> [EXERCISE DATA]
---
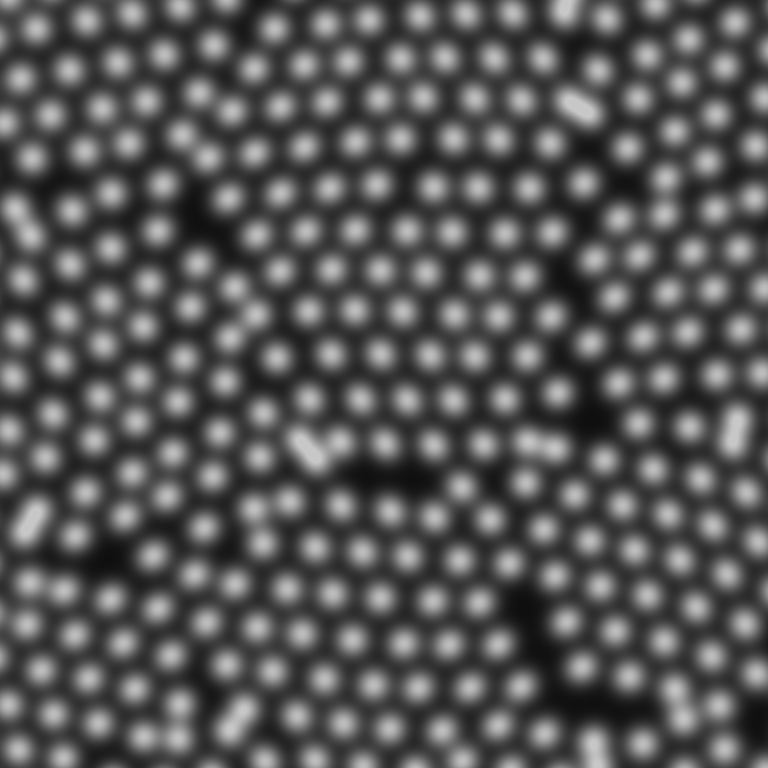
Reproduce this pattern procedurally as a WebGL 1 fragment shader.

```glsl
precision highp float;
// Soft pale spots on near-black: hexagonal packing in grains whose rows point different ways.

uniform vec2 u_resolution;

const float PITCH = 0.063;  // distance between neighbouring spots
const float GRAIN = 0.36;   // typical width of an evenly packed grain

vec2 hash2(vec2 cell) {
  vec2 k = vec2(dot(cell, vec2(127.1, 311.7)), dot(cell, vec2(269.5, 183.3)));
  return fract(sin(k) * 43758.55);
}

vec2 grainSite(vec2 cell) {
  return (cell + 0.2 + 0.6 * hash2(cell)) * GRAIN;
}

// Rows rise at upper right and lower left, fall elsewhere, and stand upright at the left edge
mat2 grainTurn(vec2 site) {
  vec2 s = clamp(site, 0.0, 1.0);
  float angle = 1.7 * (s.x - 0.4) * (s.y - 0.57) + 0.5 * (1.0 - smoothstep(0.05, 0.25, s.x));
  return mat2(cos(angle), sin(angle), -sin(angle), cos(angle));
}

// Nearest grain site in xy, second nearest in zw
vec4 nearestGrains(vec2 p) {
  vec2 home = floor(p / GRAIN);
  vec4 found = vec4(9.0);
  for (int j = -1; j <= 1; j++) {
    for (int i = -1; i <= 1; i++) {
      vec2 site = grainSite(home + vec2(i, j));
      float d = distance(p, site);
      if (d < distance(p, found.xy)) found = vec4(site, found.xy);
      else if (d < distance(p, found.zw)) found.zw = site;
    }
  }
  return found;
}

// Closest lattice point of one grain
vec2 nearestSpot(vec2 p, vec2 site) {
  mat2 turn = grainTurn(site);
  vec2 q = (p - site) * turn;
  vec2 box = PITCH * vec2(1.0, 1.732);
  vec2 a = mod(q + 0.5 * box, box) - 0.5 * box;
  vec2 b = mod(q, box) - 0.5 * box;
  return p - turn * (dot(a, a) < dot(b, b) ? a : b);
}

// Spots of one grain; those crowding a spot across the border fuse with it
float grainSpots(vec2 p, vec2 site) {
  mat2 turn = grainTurn(site);
  vec2 middle = nearestSpot(p, site);
  float total = 0.0;
  for (int j = -2; j <= 2; j++) {
    for (int i = -2; i <= 2; i++) {
      vec2 center = middle + turn * vec2(float(i) + 0.5 * float(j), 0.866 * float(j)) * PITCH;
      if (distance(center, p) > 1.6 * PITCH) continue;
      vec4 grains = nearestGrains(center);
      if (distance(grains.xy, site) > 0.001) continue;
      float weight = 1.0;
      if (distance(center, grains.zw) - distance(center, site) < 1.6 * PITCH) {
        vec2 rival = nearestSpot(center, grains.zw);
        bool owned = distance(nearestGrains(rival).xy, grains.zw) < 0.001;
        if (owned && distance(rival, center) < 0.72 * PITCH) {
          center = 0.5 * (center + rival);
          weight = 0.5;
        }
      }
      center += 0.003 * sin(center.yx * vec2(83.0, 91.0) + center * 37.0);
      vec2 d = (p - center) / 0.0218;
      total += weight * exp(-dot(d, d));
    }
  }
  return total;
}

void main() {
  vec2 p = gl_FragCoord.xy / u_resolution.y;
  // Gentle waves keep the rows from running straight
  p += 0.005 * sin(vec2(11.0 * p.y + 3.0 * p.x, 12.0 * p.x - 4.0 * p.y + 2.0));

  float nearest = distance(p, nearestGrains(p).xy);
  vec2 home = floor(p / GRAIN);
  float total = 0.0;
  for (int j = -1; j <= 1; j++) {
    for (int i = -1; i <= 1; i++) {
      vec2 site = grainSite(home + vec2(i, j));
      if (distance(p, site) < nearest + 0.22) total += grainSpots(p, site);
    }
  }
  float grey = 0.055 + 0.685 * total;
  gl_FragColor = vec4(vec3(min(grey, 0.78)), 1.0);
}
```
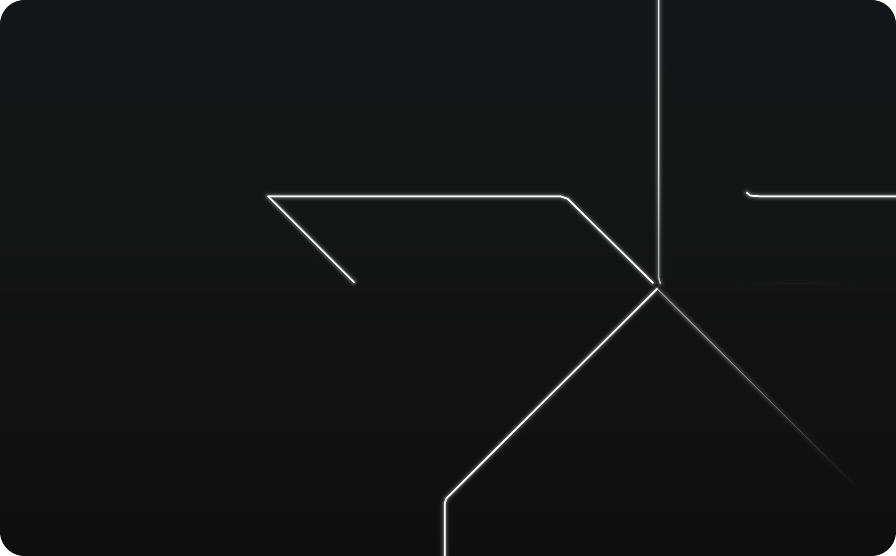
Give the GLSL for this background, as a WebGL 2 fragment shader.

```glsl
#version 300 es
precision highp float;
// Dark rounded panel crossed by thin, softly glowing circuit lines.
uniform vec2 u_resolution;
out vec4 fragColor;

// Distance to the segment from s.xy to s.zw.
float segment(vec2 p, vec4 s) {
  vec2 a = p - s.xy, b = s.zw - s.xy;
  return length(a - b * clamp(dot(a, b) / dot(b, b), 0.0, 1.0));
}

float roundedBox(vec2 p, vec2 halfSize, float radius) {
  vec2 q = abs(p) - halfSize + radius;
  return length(max(q, 0.0)) + min(max(q.x, q.y), 0.0) - radius;
}

// Smooth core with a faint halo.
float glowLine(float d, float halfWidth, float pixel) {
  float core = 1.0 - smoothstep(halfWidth - 0.5 * pixel, halfWidth + 0.5 * pixel, d);
  return max(core, 0.32 * exp(-d * d / 0.0006));
}

void main() {
  // Top-down units: the canvas is 4.77 high and about 7.68 wide.
  float pixel = 4.77 / u_resolution.y;
  vec2 size = u_resolution * pixel;
  vec2 p = vec2(gl_FragCoord.x, u_resolution.y - gl_FragCoord.y) * pixel;

  // Vertical gradient: blue-black, green-black, then neutral black.
  vec3 color = mix(vec3(0.079, 0.083, 0.093), vec3(0.075, 0.085, 0.080), smoothstep(0.0, 1.5, p.y));
  color = mix(color, vec3(0.068), smoothstep(1.7, 2.9, p.y));
  color = mix(color, vec3(0.060), smoothstep(2.9, 4.77, p.y));

  // Bright traces with small chamfered bends.
  vec4 traces[10] = vec4[10](
    vec4(3.035, 2.42, 2.30, 1.685), vec4(2.30, 1.685, 4.81, 1.685),
    vec4(4.81, 1.685, 4.87, 1.705), vec4(4.87, 1.705, 5.60, 2.425),
    vec4(6.41, 1.655, 6.435, 1.677), vec4(6.435, 1.677, 6.52, 1.685),
    vec4(6.52, 1.685, 7.80, 1.685), vec4(5.635, 2.48, 3.83, 4.275),
    vec4(3.83, 4.275, 3.815, 4.32), vec4(3.815, 4.32, 3.815, 4.90));
  float d = 10.0;
  for (int i = 0; i < 10; i++) d = min(d, segment(p, traces[i]));
  float light = glowLine(d, 0.009, pixel);

  // Upright trace, dimming towards its hooked foot.
  float upright = min(segment(p, vec4(5.65, -0.1, 5.65, 2.38)), segment(p, vec4(5.65, 2.38, 5.665, 2.43)));
  light = max(light, glowLine(upright, 0.008, pixel) * mix(0.92, 0.68, smoothstep(1.2, 2.4, p.y)));

  // Thin diagonal that fades out.
  float diagonal = glowLine(segment(p, vec4(5.64, 2.48, 7.45, 4.28)), 0.005, pixel);
  light = max(light, diagonal * 0.65 * (1.0 - smoothstep(5.9, 7.5, p.x)));

  // Barely visible horizontal trace.
  float ghost = glowLine(abs(p.y - 2.435), 0.004, pixel);
  light = max(light, ghost * 0.05 * smoothstep(6.2, 6.8, p.x) * (1.0 - smoothstep(6.9, 7.45, p.x)));
  color = mix(color, vec3(0.97, 0.98, 0.97), light);

  // Light corners outside the panel.
  float edge = roundedBox(p - 0.5 * size, 0.5 * size, 0.21);
  color = mix(color, vec3(1.0), smoothstep(-0.5 * pixel, 0.5 * pixel, edge));
  fragColor = vec4(color, 1.0);
}
```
---
> [WHAT THE TASK REQUIRES] Out of the entries, pull every line that mentions "weight".

> [TASK RESULT]
      float weight = 1.0;
          weight = 0.5;
      total += weight * exp(-dot(d, d));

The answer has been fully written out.